--- EXERCISE GOAL ---
Copy the lines below verbatim. Begin with the first and end with the line containing "var(--paper); color: var(--ink);".

START EXERCISE INPUTS

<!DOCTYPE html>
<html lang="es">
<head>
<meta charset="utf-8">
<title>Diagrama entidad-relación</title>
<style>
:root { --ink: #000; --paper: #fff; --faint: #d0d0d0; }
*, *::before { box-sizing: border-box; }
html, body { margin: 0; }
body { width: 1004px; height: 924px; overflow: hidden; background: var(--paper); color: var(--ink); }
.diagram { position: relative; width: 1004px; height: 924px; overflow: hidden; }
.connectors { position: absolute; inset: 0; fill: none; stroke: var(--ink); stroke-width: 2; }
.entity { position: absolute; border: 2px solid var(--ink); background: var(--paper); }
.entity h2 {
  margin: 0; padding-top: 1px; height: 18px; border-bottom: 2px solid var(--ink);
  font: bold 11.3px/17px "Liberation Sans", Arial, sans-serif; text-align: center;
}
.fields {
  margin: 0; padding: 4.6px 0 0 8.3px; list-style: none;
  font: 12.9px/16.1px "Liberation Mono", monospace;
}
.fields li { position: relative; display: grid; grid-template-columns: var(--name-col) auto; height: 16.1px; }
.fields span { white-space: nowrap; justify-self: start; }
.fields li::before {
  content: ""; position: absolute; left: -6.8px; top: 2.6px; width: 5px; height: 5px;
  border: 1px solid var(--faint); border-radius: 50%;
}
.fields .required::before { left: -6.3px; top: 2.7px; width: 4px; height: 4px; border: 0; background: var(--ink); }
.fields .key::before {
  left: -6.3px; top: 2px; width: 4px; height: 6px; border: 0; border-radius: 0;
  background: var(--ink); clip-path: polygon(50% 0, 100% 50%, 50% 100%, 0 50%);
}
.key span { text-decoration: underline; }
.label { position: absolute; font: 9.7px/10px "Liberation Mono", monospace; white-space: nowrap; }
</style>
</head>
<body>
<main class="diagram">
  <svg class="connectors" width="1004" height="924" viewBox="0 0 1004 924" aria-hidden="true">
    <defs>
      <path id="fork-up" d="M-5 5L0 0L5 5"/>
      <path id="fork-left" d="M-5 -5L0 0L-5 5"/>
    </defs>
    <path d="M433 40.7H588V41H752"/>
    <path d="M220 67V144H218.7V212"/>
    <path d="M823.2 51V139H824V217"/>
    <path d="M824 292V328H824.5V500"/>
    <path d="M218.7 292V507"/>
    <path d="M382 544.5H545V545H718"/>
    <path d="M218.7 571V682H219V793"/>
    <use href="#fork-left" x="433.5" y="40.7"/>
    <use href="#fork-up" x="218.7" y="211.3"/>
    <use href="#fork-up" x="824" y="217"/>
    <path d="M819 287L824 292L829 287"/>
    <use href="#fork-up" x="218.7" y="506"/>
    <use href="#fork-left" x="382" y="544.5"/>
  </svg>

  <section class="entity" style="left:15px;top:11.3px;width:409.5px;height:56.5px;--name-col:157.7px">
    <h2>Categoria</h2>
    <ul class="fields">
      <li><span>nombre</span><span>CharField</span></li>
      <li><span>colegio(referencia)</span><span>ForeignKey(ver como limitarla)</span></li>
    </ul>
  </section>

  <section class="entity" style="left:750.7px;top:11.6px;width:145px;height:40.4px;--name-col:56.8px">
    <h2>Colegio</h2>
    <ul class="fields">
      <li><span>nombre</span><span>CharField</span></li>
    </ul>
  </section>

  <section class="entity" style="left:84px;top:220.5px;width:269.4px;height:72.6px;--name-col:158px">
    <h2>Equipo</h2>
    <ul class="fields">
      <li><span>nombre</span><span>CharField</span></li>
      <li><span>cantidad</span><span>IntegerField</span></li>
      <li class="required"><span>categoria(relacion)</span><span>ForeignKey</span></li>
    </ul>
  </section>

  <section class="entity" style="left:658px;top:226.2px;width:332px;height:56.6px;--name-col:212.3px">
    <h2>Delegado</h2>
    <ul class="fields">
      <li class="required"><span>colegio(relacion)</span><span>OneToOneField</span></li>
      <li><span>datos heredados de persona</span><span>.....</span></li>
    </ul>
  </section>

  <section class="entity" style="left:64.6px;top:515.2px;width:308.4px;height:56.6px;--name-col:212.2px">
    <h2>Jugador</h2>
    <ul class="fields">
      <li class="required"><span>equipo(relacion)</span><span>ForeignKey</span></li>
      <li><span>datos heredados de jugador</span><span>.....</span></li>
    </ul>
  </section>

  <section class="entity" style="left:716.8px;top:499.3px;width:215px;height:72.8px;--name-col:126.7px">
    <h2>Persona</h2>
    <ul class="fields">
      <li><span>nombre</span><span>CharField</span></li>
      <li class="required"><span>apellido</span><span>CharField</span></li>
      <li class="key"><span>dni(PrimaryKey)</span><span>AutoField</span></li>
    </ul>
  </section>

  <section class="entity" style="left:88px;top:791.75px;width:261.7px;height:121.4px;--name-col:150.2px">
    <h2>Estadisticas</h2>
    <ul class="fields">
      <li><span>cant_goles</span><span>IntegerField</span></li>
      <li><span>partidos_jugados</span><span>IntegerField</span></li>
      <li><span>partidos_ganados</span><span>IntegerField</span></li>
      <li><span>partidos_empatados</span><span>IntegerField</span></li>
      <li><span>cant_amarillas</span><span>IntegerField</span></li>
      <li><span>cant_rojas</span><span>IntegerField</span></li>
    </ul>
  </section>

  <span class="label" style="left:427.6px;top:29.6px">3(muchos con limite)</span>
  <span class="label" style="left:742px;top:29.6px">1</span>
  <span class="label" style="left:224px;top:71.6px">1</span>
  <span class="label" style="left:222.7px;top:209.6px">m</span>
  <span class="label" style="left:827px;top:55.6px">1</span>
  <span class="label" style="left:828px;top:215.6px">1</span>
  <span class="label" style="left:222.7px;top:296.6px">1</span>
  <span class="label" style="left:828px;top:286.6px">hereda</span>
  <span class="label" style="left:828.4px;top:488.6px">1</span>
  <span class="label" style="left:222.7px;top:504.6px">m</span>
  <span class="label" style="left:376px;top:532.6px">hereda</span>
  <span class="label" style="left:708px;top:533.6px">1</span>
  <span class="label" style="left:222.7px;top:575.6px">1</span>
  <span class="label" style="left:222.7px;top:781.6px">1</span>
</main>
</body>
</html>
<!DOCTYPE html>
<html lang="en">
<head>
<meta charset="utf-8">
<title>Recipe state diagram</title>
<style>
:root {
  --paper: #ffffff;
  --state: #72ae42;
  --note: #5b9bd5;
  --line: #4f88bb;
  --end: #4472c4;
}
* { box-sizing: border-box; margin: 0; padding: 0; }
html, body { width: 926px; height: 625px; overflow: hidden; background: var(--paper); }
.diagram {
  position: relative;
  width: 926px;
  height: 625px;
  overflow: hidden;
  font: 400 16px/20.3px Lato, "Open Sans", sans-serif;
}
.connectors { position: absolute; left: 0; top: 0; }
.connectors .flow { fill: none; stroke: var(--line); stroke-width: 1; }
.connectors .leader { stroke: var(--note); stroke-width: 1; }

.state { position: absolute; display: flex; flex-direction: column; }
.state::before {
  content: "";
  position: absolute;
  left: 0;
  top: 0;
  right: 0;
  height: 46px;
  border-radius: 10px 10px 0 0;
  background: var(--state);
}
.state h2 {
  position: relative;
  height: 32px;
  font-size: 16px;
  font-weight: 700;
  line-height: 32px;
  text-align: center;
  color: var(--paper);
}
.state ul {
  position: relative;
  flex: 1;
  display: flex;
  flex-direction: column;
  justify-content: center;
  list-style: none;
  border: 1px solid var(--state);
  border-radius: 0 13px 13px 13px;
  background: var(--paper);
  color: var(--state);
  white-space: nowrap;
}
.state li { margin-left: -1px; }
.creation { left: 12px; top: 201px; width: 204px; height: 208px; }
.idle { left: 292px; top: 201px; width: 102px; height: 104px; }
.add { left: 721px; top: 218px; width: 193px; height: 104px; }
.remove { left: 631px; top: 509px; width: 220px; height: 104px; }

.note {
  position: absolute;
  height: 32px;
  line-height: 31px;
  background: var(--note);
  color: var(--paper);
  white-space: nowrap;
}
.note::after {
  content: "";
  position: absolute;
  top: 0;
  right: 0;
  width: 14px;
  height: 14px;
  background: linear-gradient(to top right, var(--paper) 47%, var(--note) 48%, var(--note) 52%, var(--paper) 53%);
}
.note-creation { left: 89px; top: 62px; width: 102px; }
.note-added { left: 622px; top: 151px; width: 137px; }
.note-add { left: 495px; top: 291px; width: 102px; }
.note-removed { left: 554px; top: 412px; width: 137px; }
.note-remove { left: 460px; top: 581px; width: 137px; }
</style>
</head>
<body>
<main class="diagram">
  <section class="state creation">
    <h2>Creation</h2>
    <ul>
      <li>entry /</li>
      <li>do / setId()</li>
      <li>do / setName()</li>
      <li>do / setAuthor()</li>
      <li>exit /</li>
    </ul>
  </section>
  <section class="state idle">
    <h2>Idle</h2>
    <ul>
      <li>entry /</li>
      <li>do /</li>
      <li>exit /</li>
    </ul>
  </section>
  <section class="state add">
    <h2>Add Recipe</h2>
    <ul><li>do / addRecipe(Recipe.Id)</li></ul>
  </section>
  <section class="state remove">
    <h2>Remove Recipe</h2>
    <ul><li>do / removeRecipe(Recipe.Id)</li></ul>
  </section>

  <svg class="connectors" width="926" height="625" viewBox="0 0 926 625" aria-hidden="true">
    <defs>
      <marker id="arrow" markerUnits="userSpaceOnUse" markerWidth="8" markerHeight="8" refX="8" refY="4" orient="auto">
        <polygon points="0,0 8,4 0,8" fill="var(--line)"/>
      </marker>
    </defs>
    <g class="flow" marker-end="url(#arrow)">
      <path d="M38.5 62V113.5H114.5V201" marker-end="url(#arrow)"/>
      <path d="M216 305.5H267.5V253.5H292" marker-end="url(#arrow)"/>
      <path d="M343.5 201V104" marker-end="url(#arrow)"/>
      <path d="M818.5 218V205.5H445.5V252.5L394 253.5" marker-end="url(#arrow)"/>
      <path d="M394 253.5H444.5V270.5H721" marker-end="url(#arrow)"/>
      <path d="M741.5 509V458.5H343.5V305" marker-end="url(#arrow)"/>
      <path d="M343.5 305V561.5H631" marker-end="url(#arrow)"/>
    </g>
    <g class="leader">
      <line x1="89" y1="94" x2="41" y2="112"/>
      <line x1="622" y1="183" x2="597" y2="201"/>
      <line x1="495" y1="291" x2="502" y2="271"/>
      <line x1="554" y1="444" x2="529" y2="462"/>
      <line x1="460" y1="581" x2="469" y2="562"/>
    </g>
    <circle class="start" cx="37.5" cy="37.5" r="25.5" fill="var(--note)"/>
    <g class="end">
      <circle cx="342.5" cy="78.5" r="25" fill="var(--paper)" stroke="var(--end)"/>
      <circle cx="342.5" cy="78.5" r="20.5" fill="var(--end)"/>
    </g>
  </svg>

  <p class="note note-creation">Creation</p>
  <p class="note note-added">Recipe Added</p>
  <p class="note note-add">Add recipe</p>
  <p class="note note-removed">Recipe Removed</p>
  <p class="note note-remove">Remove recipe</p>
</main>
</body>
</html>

END EXERCISE INPUTS

--- SOLUTION TO THE PROBLEM ---
<!DOCTYPE html>
<html lang="es">
<head>
<meta charset="utf-8">
<title>Diagrama entidad-relación</title>
<style>
:root { --ink: #000; --paper: #fff; --faint: #d0d0d0; }
*, *::before { box-sizing: border-box; }
html, body { margin: 0; }
body { width: 1004px; height: 924px; overflow: hidden; background: var(--paper); color: var(--ink); }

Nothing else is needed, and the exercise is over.